Lammtarra (green): Derby winner was a grandson of Awaasif

Meanwhile, Konafa had passed into the hands of Stavros Niarchos, having been purchased for $625,000 through the BBA at the 1980 Keeneland November Sale. Then with two foals on the ground for Leo Gatto Roissard, she proved an immediate asset for Niarchos when the Mr Prospector filly she was carrying at the time of her purchase turned out to be Italian champion Proskona. She was followed a year later by the Riverman filly Korveya, winner of the Prix Chloe, and then in later years by the stakes-placed Leo’s Lucky Lady (by Seattle Slew), the granddam of current Hong Kong star Golden Sixty.

Both Proskona and Korveya later wound up in the hands of Gerald Leigh. 

Proskona was purchased in December 1994 through Alex Scrope and proceeded to produce Canadian Group 2 winner Calista for Leigh. Another of her daughters, the Persepolis filly Noesis, was to also become the dam of Leigh’s super producer Summer Sonnet, the dam of his top two-year-old Act One and Group 1-placed Summer Symphony.
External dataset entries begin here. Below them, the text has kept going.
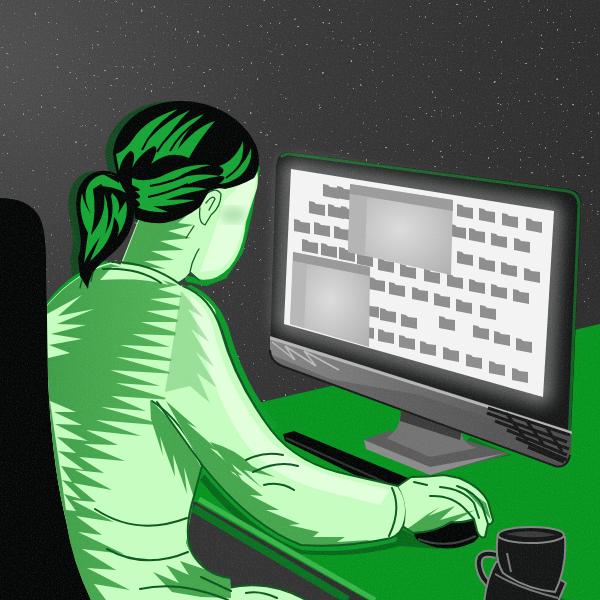
<!DOCTYPE html>
<html lang="en">
<head>
<meta charset="utf-8">
<title>Woman at a desktop computer</title>
<style>
:root{--wall:#373637;--ink:#050706;--desk:#07951f;--desk-dark:#08691b;--rim:#0b9a2a;--shade:#45a64d;--mint:#c6fdc0;--pale:#e2ffdc;--hair-light:#17a536;--frame:#161817;--metal:#777;--paper:#f3f3f3;--folder:#8d8d8d}
html,body{margin:0;background:var(--wall)}
svg{display:block;width:600px;height:600px}
.ink{fill:var(--ink)}.desk{fill:var(--desk)}.desk-dark{fill:var(--desk-dark)}
.mint{fill:var(--mint)}.pale{fill:var(--pale)}.shade{fill:var(--shade)}.hair-light{fill:var(--hair-light)}
.rim{fill:none;stroke:var(--rim);stroke-width:6;stroke-linejoin:round;stroke-linecap:round}
.line{fill:none;stroke:#0c5a20;stroke-width:2;stroke-linecap:round;stroke-linejoin:round}
.fine{stroke-width:1.3}
.folder{fill:var(--folder)}
.cup{fill:#151716;stroke:#858585;stroke-width:2;stroke-linejoin:round}
</style>
</head>
<body>
<svg viewBox="0 0 600 600" role="img" aria-label="A woman with a ponytail works at a computer whose screen is full of folders">
<defs>
<radialGradient id="wall-light" cx="0" cy=".1" r="1">
<stop offset="0" stop-color="#505050"/><stop offset=".45" stop-color="#3b3a3b"/><stop offset="1" stop-color="#2f2e2f"/>
</radialGradient>
<linearGradient id="metal" x1="0" x2="1"><stop offset="0" stop-color="#888"/><stop offset=".6" stop-color="#666"/><stop offset="1" stop-color="#484848"/></linearGradient>
<radialGradient id="pane" cx=".5" cy=".5" r=".7"><stop offset="0" stop-color="#dcdcdc"/><stop offset="1" stop-color="#adadad"/></radialGradient>
<linearGradient id="back-tone" x1="0" x2="1"><stop offset="0" stop-color="#3f9f48"/><stop offset="1" stop-color="#55b55a"/></linearGradient>
<filter id="glow" x="-20%" y="-20%" width="140%" height="140%"><feGaussianBlur stdDeviation="9"/></filter>
<filter id="soft"><feGaussianBlur stdDeviation="5"/></filter>
<filter id="grain" x="0" y="0" width="100%" height="100%"><feTurbulence type="fractalNoise" baseFrequency=".8" numOctaves="2" seed="4"/><feColorMatrix values="0 0 0 0 1  0 0 0 0 1  0 0 0 0 1  1.6 0 0 0 -.75"/></filter>
<filter id="specks" x="0" y="0" width="100%" height="100%"><feTurbulence type="fractalNoise" baseFrequency=".32" numOctaves="2" seed="11"/><feColorMatrix values="0 0 0 0 .8  0 0 0 0 .8  0 0 0 0 .8  14 0 0 0 -10.6"/></filter>
<clipPath id="screen-clip"><polygon points="291,169 554,211 543,397 284,324"/></clipPath>
<clipPath id="chin-clip"><path d="M270 336 572 431 570 455Q567 469 555 466L282 366Q270 361 270 350Z"/></clipPath>
<path id="folder" class="folder" d="M-8-7-3-6-1-4 8-3 8 8-8 5Z"/>
<path id="head-hair" d="M113 153C117 121 146 101 181 101C216 101 247 121 257 148Q262 166 254 178Q240 186 225 189Q217 187 209 191L200 207Q183 220 164 223Q144 224 135 218L133 200Q117 188 113 153Z"/>
<path id="ponytail" d="M127 181C110 164 87 169 79 188C70 213 87 233 78 258L80 276 88 289C89 277 95 267 107 258C124 245 138 226 133 201Z"/>
<path id="arm" d="M183 286Q211 297 221 330Q235 382 271 430Q298 465 350 475L398 486Q409 501 405 520Q402 534 391 538Q346 548 301 545Q251 526 203 466L165 400Z"/>
<path id="torso" d="M112 262Q76 271 47 305L48 378Q52 465 66 520Q73 562 91 600L231 600 230 578Q205 575 193 554Q182 535 194 496L202 466Q240 420 215 310Q204 293 178 283Z"/>
</defs>

<g id="room">
<rect width="600" height="600" fill="url(#wall-light)"/>
<rect width="600" height="440" filter="url(#specks)" opacity=".55"/>
</g>

<g id="desk">
<polygon class="desk" points="600,324 262,402 190,470 192,500 368,600 600,600"/>
<path class="desk-dark" d="M200 480Q240 530 292 553Q350 560 400 546L440 549 408 532 300 490 220 455Z"/>
<polygon points="190,506 345,600 190,600" fill="#343434"/>
<path d="M199 499 375 600" stroke="#39b54b" stroke-width="5"/>
<path d="M193 508 348 600" stroke="#0a7220" stroke-width="8"/>
</g>

<g id="keyboard">
<path class="ink" d="M283 434 294 431 408 478 414 491 398 496 285 441Z"/>
<path d="M286 438 400 489" stroke="#2b332d" stroke-width="2"/>
</g>

<g id="monitor">
<path class="desk-dark" d="M372 447 430 471 512 455 470 437 440 470Z" opacity=".7"/>
<path d="M364 440 388 431 452 436 510 454 430 475 367 448Z" fill="#5c5c5c"/>
<path d="M364 440 430 467 506 453 430 475 366 449Z" fill="#8b8b8b"/>
<path d="M401 411 462 429Q460 443 477 448L430 457 386 438Q400 431 401 411Z" fill="#737373"/>
<path d="M401 411 462 429 460 440 400 421Z" fill="#3c3c3c"/>
<path d="M289 152 568 189Q582 191 581 205L570 455Q567 469 555 466L282 366Q270 361 270 348L276 166Q278 151 289 152Z" fill="var(--frame)"/>
<path d="M281 157Q285 153 291 154L567 191Q580 193 579 207L569 440" fill="none" stroke="#145f25" stroke-width="3"/>
<polygon points="291,169 554,211 543,397 284,324" fill="none" stroke="#fff" stroke-width="12" opacity=".6" filter="url(#glow)"/>
<g id="chin" clip-path="url(#chin-clip)">
<rect x="265" y="330" width="310" height="145" fill="url(#metal)"/>
<path d="M270 338 572 433" stroke="#b5b5b5" stroke-width="3"/>
<path d="M270 354 330 379 420 395 570 445 570 475 270 365Z" fill="#555" opacity=".55"/>
<path d="M272 342l23 18-10-14 31 20-12-15 35 19" fill="none" stroke="#bbb" stroke-width="1.5"/>
<path d="M488 408l82 27M487 413l80 29M495 421l74 28M507 430l60 25M516 438l51 22M528 447l36 15M506 413l21 28M526 420l19 27M546 427l16 24" stroke="#191919" stroke-width="3"/>
</g>
<path d="M270 350Q270 361 282 366L555 466Q567 469 570 455" fill="none" stroke="#1b1b1b" stroke-width="2"/>
<polygon points="291,169 554,211 543,397 284,324" fill="var(--paper)"/>
<g id="screen" clip-path="url(#screen-clip)">
<g id="folder-grid">
<use href="#folder" x="331" y="191"/><use href="#folder" x="345" y="193"/><use href="#folder" x="465" y="211"/><use href="#folder" x="487" y="215"/><use href="#folder" x="510" y="220"/><use href="#folder" x="534" y="225"/>
<use href="#folder" x="317" y="208"/><use href="#folder" x="336" y="211"/><use href="#folder" x="349" y="213"/><use href="#folder" x="458" y="231"/><use href="#folder" x="477" y="235"/><use href="#folder" x="499" y="240"/><use href="#folder" x="522" y="245"/>
<use href="#folder" x="302" y="226"/><use href="#folder" x="322" y="229"/><use href="#folder" x="342" y="233"/><use href="#folder" x="465" y="258"/><use href="#folder" x="487" y="264"/><use href="#folder" x="509" y="269"/><use href="#folder" x="532" y="275"/>
<use href="#folder" x="310" y="246"/><use href="#folder" x="329" y="250"/><use href="#folder" x="347" y="254"/><use href="#folder" x="365" y="259"/><use href="#folder" x="386" y="265"/><use href="#folder" x="408" y="271"/><use href="#folder" x="432" y="276"/><use href="#folder" x="455" y="281"/><use href="#folder" x="477" y="286"/><use href="#folder" x="499" y="291"/><use href="#folder" x="521" y="296"/>
<use href="#folder" x="377" y="284"/><use href="#folder" x="397" y="289"/><use href="#folder" x="420" y="294"/><use href="#folder" x="442" y="300"/><use href="#folder" x="464" y="306"/><use href="#folder" x="488" y="312"/>
<use href="#folder" x="371" y="310"/><use href="#folder" x="388" y="315"/><use href="#folder" x="409" y="321"/><use href="#folder" x="447" y="323"/><use href="#folder" x="481" y="332"/><use href="#folder" x="502" y="338"/><use href="#folder" x="524" y="345"/>
<use href="#folder" x="366" y="331"/><use href="#folder" x="386" y="336"/><use href="#folder" x="407" y="342"/><use href="#folder" x="428" y="348"/><use href="#folder" x="451" y="354"/><use href="#folder" x="474" y="361"/><use href="#folder" x="497" y="368"/><use href="#folder" x="520" y="375"/>
</g>
<g id="upper-window">
<polygon points="350,184 453,200 451,275 348,252" fill="url(#pane)"/>
<polygon points="350,184 453,200 453,211 350,194" fill="#9b9b9b"/>
<polygon points="350,194 367,197 365,256 348,252" fill="#b4b4b4"/>
</g>
<g id="lower-window">
<polygon points="293,252 370,267 369,347 290,324" fill="url(#pane)"/>
<polygon points="293,252 370,267 370,276 293,261" fill="#999"/>
<polygon points="293,261 307,264 304,328 290,324" fill="#b7b7b7"/>
</g>
</g>
</g>

<path id="chair" class="ink" d="M0 198Q28 198 39 216Q47 230 46 275L49 400Q55 480 68 530Q76 570 94 600H0Z"/>

<g id="woman">
<g id="head-shadow" fill="#0d4a1c" transform="translate(-8 0)" opacity=".85"><use href="#head-hair"/><use href="#ponytail"/></g>
<path class="rim" d="M257 168 249 214 240 252 224 276 206 283 188 279M190 288Q216 300 226 330Q240 382 274 427M205 470Q252 528 302 547Q346 551 394 539M50 303Q74 273 106 264"/>

<g id="leg">
<path class="mint" d="M228 588Q268 579 306 600H226Z"/><path class="line" d="M228 588Q268 579 306 600M246 593Q260 590 277 598"/>
</g>

<g id="face">
<path class="mint" d="M253 165Q260 170 257 188L246 222Q243 252 229 268Q214 283 199 279L190 272Q182 284 165 285L120 266 139 218 198 200Z"/>
<path class="pale" d="M254 170Q258 182 252 199L242 231Q236 258 219 270L200 272 209 247 224 201Z"/>
<path class="shade" d="M141 215 192 211 178 223 194 225 168 231 191 238 160 241 184 250 151 251 174 260 144 261 166 269 122 264Z"/>
<ellipse cx="233" cy="215" rx="13" ry="8" fill="#4fae55" opacity=".35" filter="url(#soft)"/>
<path class="mint" d="M203 196Q215 184 221 194Q221 207 211 215L205 225Q198 224 200 210Z"/>
<path class="line fine" d="M203 197Q215 185 221 194Q221 207 211 215L205 225Q198 223 200 208M206 203Q213 194 215 199L209 210M194 226l-8 12M199 249Q192 260 190 272L199 280"/>
</g>

<g id="torso-shape">
<use href="#torso" class="mint"/>
<path fill="url(#back-tone)" d="M47 306Q76 272 111 264L178 285 158 289 184 297 150 299 190 309 146 311 186 322 141 322 188 336 132 334 170 347 120 345 182 362 116 357 176 374 110 370 160 386 116 383 173 400 111 396 146 411 101 407 168 426 96 420 141 436 86 430 118 445 84 444 125 461 79 457 104 473 75 470 112 490 73 483 96 502 72 500 114 522 76 516 102 535 78 532 124 554 82 549 116 570 87 568 130 590 94 584 106 600H91Q72 562 66 520Q52 465 48 378Z"/>
<path class="mint" d="M47 314 82 295 58 316 94 309 57 324 86 325 51 334 82 339 49 345 70 353 48 358ZM112 267Q148 267 169 285Q142 277 100 280Z"/>
<path class="mint" d="M50 401 76 412 54 412 82 425 55 424 88 441 57 437 76 453 58 451 84 470 61 466 72 482 62 480 81 499 64 494 76 511 66 510Z"/>
<path class="shade" d="M150 400Q178 425 201 467L194 498 184 467 187 494 173 454 175 477 160 436 163 456 151 419ZM194 498Q181 535 193 554L207 570 180 561 189 575 166 565 179 583 153 572 172 592 201 597 231 598 230 578Q197 574 186 543Z"/>
<path class="line" d="M112 262Q150 262 181 285M103 269Q138 267 161 283M152 401Q183 421 202 466L194 496Q182 535 193 554Q205 575 230 578M95 509Q137 537 187 518M107 549Q145 570 188 552M140 589Q180 580 228 600M201 577 231 591"/>
</g>

<g id="sleeve">
<use href="#arm" class="mint"/>
<path class="pale" d="M190 296Q210 307 216 340Q230 389 264 434Q290 465 340 478L390 490 380 505 325 491Q261 475 235 427Q206 379 190 296Z"/>
<path class="shade" d="M166 401 197 428 187 423 220 452 210 448 243 476 230 471 263 496 250 495 279 510 266 510 300 524 289 525 319 532 313 537 345 537 337 542 370 540 358 545 301 545Q251 526 203 466Z"/>
<path class="shade" d="M181 291 203 317 188 309 209 342 191 329 214 367 196 352 217 388 197 373 210 403 190 386 165 392 173 343Z" opacity=".35"/>
<path class="shade" d="M210 442Q236 449 252 466L275 477 244 470 262 488 232 464 246 487Z"/>
<path class="line" d="M183 286Q211 297 221 330Q235 382 271 430Q298 465 350 475L398 486Q409 501 405 520Q402 534 391 538Q346 548 301 545Q251 526 203 466L157 402M392 488Q402 509 389 536M246 460Q264 451 283 455M253 472Q278 460 298 466M264 485Q280 481 294 490"/>
</g>

<g id="mouse">
<path class="ink" d="M414 534Q438 519 477 519Q487 530 474 542Q449 554 426 544Q415 541 414 534Z"/>
<path d="M418 539Q447 550 476 536" fill="none" stroke="#3b433d" stroke-width="2"/>
</g>
<g id="hand">
<path class="mint" d="M398 486 411 477Q428 477 444 475L459 478Q481 487 488 502L493 520Q492 525 488 524L485 537Q480 539 477 531L474 519Q464 523 451 522Q436 532 413 533L404 527Q409 504 398 486Z"/>
<path class="shade" d="M407 529 427 515 416 521 440 507 428 516 455 506 440 520 475 510 451 523Q437 532 413 533ZM461 486 486 503 491 520 477 503Z"/>
<path class="line" d="M398 486 411 477Q428 477 444 475L459 478Q481 487 488 502L493 520Q492 525 488 524L485 537Q480 539 477 531L474 519Q464 523 451 522Q436 532 413 533L404 527M440 487Q463 489 474 503L479 518M457 486Q475 492 482 505L488 524M430 496Q452 495 465 509L474 519M414 482l13 3"/>
</g>

<g id="hair">
<use href="#ponytail" class="ink"/>
<path class="hair-light" d="M124 180Q104 168 91 181Q80 194 91 214Q84 205 82 193Q77 213 88 233L84 263Q92 247 100 237L90 261Q113 242 114 217Q122 226 117 237Q130 219 126 201L118 214Q122 201 112 193L107 209Q109 193 99 186Q113 186 126 193Z"/>
<path class="ink" d="M93 189Q97 211 91 235Q107 215 104 194Q112 211 105 234Q116 216 111 196L101 184ZM121 177l-20-4 18 10Z"/>
<path class="line fine" d="M82 280l-2 8M91 281l2-9M75 242l-3-14"/>
<use href="#head-hair" class="ink"/>
<path class="hair-light" d="M116 154Q125 151 133 139Q146 119 178 109Q157 123 150 138Q167 120 190 110Q173 126 164 144Q181 122 204 114Q183 133 178 149Q197 126 215 121Q198 141 189 158Q170 149 151 164Q160 147 154 146Q140 153 132 168Q137 151 130 151Q121 159 119 171Z"/>
<path class="hair-light" d="M132 178Q147 184 166 174Q190 163 211 165Q189 169 177 178Q201 172 220 176Q194 180 180 188Q197 186 207 189Q180 194 166 200Q181 199 195 200Q171 207 153 206L168 212Q147 213 137 207Q144 205 135 199Q145 198 135 191Q146 191 132 185ZM219 166Q235 161 243 141Q245 158 236 169Q247 161 251 148Q253 164 240 176Q231 183 219 184Q230 175 219 176 228 170 219 166Z"/>
<path d="M142 150Q153 127 172 115M157 152Q169 132 188 119M170 151Q180 133 199 120M150 186Q174 182 193 172M148 197Q168 193 188 184M226 178Q241 168 246 154" fill="none" stroke="var(--ink)" stroke-width="2"/>
<path d="M120 177Q135 186 133 206" fill="none" stroke="var(--ink)" stroke-width="5"/>
</g>
</g>

<g id="cups">
<path class="desk-dark" d="M488 600 505 572 566 600Z"/>
<path d="M496 555Q477 550 479 566Q481 580 493 587" fill="none" stroke="#858585" stroke-width="8"/>
<path d="M496 555Q477 550 479 566Q481 580 493 587" fill="none" stroke="#151716" stroke-width="4"/>
<path class="cup" d="M496 562Q525 558 566 583L557 604H484Q486 580 496 562Z"/>
<path class="cup" d="M498 534Q494 559 503 573Q525 589 555 592Q567 568 565 537Z"/>
<ellipse class="cup" cx="531" cy="535" rx="33" ry="8"/>
<path d="M506 534Q531 528 556 535Q533 540 506 534Z" fill="#3b3b3b"/>
<path d="M495 574Q520 589 558 598M507 553l4 19" fill="none" stroke="#777" stroke-width="2"/>
</g>

<rect id="paper-grain" width="600" height="600" filter="url(#grain)" opacity=".13"/>
</svg>
</body>
</html>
Korveya, meanwhile, passed into Leigh’s ownership in 1989 at a time when the mare had a yearling colt by Woodman and colt foal by Procida on the ground; the Woodman developed into Hector Protector, a brilliant two-year-old who captured the 1991 Poule d’Essai des Poulains while the Procida was Shanghai, who emulated his older sibling by capturing the 1992 Poulains. Leigh understandably returned Korveya to Woodman and the mare repeated the trick by producing another brilliant miler in Bosra Sham, who added to the family’s Classic haul by landing the 1996 1,000 Guineas.

Leigh died in June 2002, only weeks after Act One had run second in the Prix du Jockey Club. Within 18 months, the majority of his stock had changed hands in a private transaction to Sheikh Mohammed in a deal that reportedly valued the group at £35 million.

Bosra Sham and Pat Eddery are led in after their 1,000 Guineas win in 1996 – Photo: George Selwyn

The highlight on paper was Leigh’s Irish 1,000 Guineas heroine Gossamer, a sister to Barathea, and indeed she later provided Sheikh Mohammed with Racing Post Trophy winner Ibn Khaldun. However, the group also included Proskona’s Nashwan daughter Epitome, who did her bit to underline the stock’s worth by producing Godolphin’s 2016 Prix Jean-Luc Lagardere winner Ultra. It is Ultra’s older half-sister, the New Approach mare Modern Ideals, who is now the dam of Modern Games. The colt is the best of three winners out of the mare, although an older sibling, four-time winner Modern News, is rated 105 for Charlie Appleby. 

Modern Ideals also has a yearling filly by Exceed And Excel and a filly foal by Mastercraftsman to come.

Over 15 years on from the purchase of Leigh’s stock and Modern Games’ immediate background – Dubawi over New Approach – bears a true Godolphin stamp.

Dubawi’s affinity with Galileo – think Night Of Thunder, Ghaiyyath, Concert Hall and Dartmouth – is well known so it stands to reason that utilising Galileo’s son New Approach with the line could also prove effective. The cross is understandably not as prolific as that of Dubawi and Galileo but out of 12 named foals, Modern Games heads a group of three stakes winners that also includes Group 2 scorer Ambition (out of Oaks heroine Talent) and Group 3 winner Fonthill Abbey.

In fact, Friday’s Breeders’ Cup card showcased New Approach’s burgeoning record as a damsire in a fine light, with another representative Malavath (by Mehmas) closing well to finish second to Pizza Bianca in the Juvenile Fillies Turf. 

New Approach is the damsire of 11 stakes winners in total, among them Earthlight in addition to Modern Games and Malavath. With a number of well-connected daughters in good hands currently in production, expect that figure to flourish.